**Instructions to follow**
Should a line below contain the word "serif", report it.

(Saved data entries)

---

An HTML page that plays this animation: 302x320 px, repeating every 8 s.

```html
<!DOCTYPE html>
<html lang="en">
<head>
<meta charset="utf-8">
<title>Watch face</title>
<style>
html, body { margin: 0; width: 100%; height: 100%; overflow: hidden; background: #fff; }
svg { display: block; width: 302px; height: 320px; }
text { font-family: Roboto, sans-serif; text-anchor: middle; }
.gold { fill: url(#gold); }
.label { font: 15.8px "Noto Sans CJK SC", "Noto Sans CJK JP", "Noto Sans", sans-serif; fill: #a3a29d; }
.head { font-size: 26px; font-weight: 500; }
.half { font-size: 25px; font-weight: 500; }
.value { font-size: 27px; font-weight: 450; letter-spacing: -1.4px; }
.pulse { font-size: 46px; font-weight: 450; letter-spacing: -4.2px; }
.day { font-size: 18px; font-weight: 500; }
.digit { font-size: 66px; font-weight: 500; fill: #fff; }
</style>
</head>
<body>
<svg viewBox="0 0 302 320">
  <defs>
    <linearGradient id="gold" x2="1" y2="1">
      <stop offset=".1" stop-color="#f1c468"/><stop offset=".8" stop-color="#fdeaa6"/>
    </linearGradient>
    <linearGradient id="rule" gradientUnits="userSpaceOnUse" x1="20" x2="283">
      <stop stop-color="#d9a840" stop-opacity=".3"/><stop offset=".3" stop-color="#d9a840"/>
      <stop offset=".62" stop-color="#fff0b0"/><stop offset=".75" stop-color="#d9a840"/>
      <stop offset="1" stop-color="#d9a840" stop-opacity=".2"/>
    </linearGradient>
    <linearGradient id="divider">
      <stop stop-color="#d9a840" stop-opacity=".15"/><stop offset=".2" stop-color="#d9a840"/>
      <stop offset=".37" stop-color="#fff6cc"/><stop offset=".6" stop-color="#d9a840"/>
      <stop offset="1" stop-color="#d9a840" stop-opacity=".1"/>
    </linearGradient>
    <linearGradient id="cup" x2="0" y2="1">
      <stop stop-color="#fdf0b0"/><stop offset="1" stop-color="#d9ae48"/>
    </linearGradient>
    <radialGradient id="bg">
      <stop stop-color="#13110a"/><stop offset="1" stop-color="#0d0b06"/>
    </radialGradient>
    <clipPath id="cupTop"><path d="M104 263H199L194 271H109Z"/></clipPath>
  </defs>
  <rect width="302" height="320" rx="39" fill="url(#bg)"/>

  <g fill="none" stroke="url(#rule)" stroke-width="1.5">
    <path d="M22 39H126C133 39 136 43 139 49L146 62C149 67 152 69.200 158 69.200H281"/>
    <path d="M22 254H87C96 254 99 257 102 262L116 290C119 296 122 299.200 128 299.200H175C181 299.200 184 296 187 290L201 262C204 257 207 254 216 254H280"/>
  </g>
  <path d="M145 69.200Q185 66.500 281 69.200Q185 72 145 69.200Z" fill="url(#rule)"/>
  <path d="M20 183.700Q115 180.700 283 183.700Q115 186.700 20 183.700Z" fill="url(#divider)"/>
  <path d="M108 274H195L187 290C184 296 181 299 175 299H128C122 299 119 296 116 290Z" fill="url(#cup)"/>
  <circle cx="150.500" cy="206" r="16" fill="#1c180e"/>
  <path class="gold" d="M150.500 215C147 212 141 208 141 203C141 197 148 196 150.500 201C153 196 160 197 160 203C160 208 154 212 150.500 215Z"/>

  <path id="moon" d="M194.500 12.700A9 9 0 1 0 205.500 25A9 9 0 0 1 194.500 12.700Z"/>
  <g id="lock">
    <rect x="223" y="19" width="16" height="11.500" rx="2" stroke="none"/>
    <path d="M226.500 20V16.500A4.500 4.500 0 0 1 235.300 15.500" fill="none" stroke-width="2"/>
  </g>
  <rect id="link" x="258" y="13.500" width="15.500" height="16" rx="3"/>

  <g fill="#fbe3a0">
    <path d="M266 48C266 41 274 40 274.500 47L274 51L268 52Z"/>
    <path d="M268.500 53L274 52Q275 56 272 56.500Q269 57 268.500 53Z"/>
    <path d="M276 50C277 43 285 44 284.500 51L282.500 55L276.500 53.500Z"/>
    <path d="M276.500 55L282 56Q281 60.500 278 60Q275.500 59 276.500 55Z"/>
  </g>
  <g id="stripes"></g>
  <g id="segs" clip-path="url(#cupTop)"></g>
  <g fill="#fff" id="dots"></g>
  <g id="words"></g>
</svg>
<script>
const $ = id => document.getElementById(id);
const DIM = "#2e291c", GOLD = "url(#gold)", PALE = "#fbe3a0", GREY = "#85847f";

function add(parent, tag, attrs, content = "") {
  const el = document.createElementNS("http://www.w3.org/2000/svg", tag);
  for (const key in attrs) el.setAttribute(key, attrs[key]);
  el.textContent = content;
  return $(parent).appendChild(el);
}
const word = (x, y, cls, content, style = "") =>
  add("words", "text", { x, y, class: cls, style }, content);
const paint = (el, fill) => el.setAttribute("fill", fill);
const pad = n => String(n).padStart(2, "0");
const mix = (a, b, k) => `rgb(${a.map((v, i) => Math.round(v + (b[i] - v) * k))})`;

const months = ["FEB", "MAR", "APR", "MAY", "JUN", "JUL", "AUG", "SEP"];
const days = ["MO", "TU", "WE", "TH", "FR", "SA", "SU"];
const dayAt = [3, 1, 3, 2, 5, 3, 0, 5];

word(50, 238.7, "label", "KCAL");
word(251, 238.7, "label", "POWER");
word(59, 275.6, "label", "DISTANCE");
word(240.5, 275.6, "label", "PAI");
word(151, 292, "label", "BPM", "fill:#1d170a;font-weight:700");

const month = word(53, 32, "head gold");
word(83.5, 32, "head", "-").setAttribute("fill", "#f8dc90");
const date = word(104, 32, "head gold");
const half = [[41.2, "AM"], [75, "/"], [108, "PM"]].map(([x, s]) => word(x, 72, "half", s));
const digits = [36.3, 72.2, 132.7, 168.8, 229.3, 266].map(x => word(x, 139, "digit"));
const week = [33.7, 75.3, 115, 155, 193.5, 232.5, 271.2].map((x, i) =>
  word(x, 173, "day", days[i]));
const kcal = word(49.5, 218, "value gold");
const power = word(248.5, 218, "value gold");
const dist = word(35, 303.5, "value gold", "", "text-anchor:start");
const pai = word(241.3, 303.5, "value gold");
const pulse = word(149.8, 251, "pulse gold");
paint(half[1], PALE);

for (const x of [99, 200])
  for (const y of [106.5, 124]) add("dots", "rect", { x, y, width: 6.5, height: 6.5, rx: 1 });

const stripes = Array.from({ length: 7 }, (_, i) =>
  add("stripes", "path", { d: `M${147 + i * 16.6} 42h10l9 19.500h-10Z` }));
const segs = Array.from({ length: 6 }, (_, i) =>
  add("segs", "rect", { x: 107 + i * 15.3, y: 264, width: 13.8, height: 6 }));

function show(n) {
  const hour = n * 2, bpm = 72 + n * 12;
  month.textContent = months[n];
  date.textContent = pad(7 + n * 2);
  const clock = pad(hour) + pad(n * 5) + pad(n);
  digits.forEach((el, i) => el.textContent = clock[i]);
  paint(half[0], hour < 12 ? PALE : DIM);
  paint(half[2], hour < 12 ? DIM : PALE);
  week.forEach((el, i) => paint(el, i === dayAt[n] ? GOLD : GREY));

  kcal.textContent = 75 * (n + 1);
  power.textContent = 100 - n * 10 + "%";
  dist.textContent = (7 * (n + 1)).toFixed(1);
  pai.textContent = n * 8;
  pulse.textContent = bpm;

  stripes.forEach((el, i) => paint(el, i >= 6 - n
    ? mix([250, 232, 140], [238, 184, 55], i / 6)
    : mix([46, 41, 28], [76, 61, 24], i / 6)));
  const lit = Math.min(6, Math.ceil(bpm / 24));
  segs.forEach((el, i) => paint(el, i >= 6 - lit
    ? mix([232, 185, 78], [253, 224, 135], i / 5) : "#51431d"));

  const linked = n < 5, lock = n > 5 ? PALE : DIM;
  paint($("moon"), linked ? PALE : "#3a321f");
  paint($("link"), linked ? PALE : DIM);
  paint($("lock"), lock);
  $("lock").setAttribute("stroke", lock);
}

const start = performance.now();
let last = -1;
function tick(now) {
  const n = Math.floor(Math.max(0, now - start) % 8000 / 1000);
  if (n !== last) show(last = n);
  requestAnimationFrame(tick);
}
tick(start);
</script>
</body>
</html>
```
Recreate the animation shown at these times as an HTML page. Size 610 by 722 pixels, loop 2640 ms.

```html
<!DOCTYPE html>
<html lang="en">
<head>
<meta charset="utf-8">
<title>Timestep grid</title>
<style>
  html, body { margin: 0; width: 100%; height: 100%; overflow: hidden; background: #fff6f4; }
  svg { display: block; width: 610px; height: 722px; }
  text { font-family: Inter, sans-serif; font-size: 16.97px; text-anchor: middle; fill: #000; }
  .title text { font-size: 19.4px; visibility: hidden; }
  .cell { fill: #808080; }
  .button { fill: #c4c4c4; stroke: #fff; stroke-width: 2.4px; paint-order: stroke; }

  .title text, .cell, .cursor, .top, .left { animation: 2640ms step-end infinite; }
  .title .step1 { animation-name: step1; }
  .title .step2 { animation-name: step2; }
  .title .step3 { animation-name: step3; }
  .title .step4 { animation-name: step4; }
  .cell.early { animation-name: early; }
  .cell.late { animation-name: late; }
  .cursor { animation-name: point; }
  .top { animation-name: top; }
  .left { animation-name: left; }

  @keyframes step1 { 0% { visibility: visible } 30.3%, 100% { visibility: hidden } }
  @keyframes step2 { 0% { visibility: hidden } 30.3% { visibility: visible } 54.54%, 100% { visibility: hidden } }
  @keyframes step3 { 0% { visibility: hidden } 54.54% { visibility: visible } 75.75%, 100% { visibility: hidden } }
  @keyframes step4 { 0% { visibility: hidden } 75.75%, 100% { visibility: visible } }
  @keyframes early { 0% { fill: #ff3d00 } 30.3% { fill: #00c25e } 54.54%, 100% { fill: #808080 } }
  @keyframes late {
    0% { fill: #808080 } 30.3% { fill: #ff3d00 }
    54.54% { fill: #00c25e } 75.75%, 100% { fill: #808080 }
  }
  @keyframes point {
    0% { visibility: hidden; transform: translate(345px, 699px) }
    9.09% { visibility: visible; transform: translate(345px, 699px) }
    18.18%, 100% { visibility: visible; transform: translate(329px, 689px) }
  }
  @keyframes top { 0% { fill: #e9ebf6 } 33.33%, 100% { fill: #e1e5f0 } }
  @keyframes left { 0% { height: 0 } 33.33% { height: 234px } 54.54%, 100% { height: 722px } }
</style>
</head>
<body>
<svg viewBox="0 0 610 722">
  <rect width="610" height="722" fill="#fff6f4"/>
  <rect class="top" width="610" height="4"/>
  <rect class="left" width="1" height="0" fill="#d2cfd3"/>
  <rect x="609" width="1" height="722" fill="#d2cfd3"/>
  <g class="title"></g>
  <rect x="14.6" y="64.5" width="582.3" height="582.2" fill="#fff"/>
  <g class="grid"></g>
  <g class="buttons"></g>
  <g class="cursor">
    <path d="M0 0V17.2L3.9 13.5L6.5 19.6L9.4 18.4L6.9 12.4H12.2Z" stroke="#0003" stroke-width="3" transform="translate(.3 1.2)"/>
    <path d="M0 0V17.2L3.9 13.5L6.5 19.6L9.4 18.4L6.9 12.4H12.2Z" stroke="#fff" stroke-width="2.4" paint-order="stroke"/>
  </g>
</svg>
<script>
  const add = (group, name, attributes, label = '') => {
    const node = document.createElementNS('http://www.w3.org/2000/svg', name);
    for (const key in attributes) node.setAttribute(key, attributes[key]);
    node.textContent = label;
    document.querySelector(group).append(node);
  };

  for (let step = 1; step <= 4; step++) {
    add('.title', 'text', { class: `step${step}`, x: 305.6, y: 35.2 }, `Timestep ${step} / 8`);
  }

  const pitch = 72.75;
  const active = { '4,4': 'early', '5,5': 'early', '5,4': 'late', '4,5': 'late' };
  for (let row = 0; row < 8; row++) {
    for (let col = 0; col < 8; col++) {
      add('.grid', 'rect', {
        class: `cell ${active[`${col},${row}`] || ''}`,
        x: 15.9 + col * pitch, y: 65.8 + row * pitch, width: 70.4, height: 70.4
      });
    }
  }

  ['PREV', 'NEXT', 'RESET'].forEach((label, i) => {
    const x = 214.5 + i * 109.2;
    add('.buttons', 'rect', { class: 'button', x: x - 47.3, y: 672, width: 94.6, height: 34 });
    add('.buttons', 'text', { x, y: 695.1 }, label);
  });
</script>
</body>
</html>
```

---

**Finished exercise**
text { font-family: Roboto, sans-serif; text-anchor: middle; }
.label { font: 15.8px "Noto Sans CJK SC", "Noto Sans CJK JP", "Noto Sans", sans-serif; fill: #a3a29d; }
  text { font-family: Inter, sans-serif; font-size: 16.97px; text-anchor: middle; fill: #000; }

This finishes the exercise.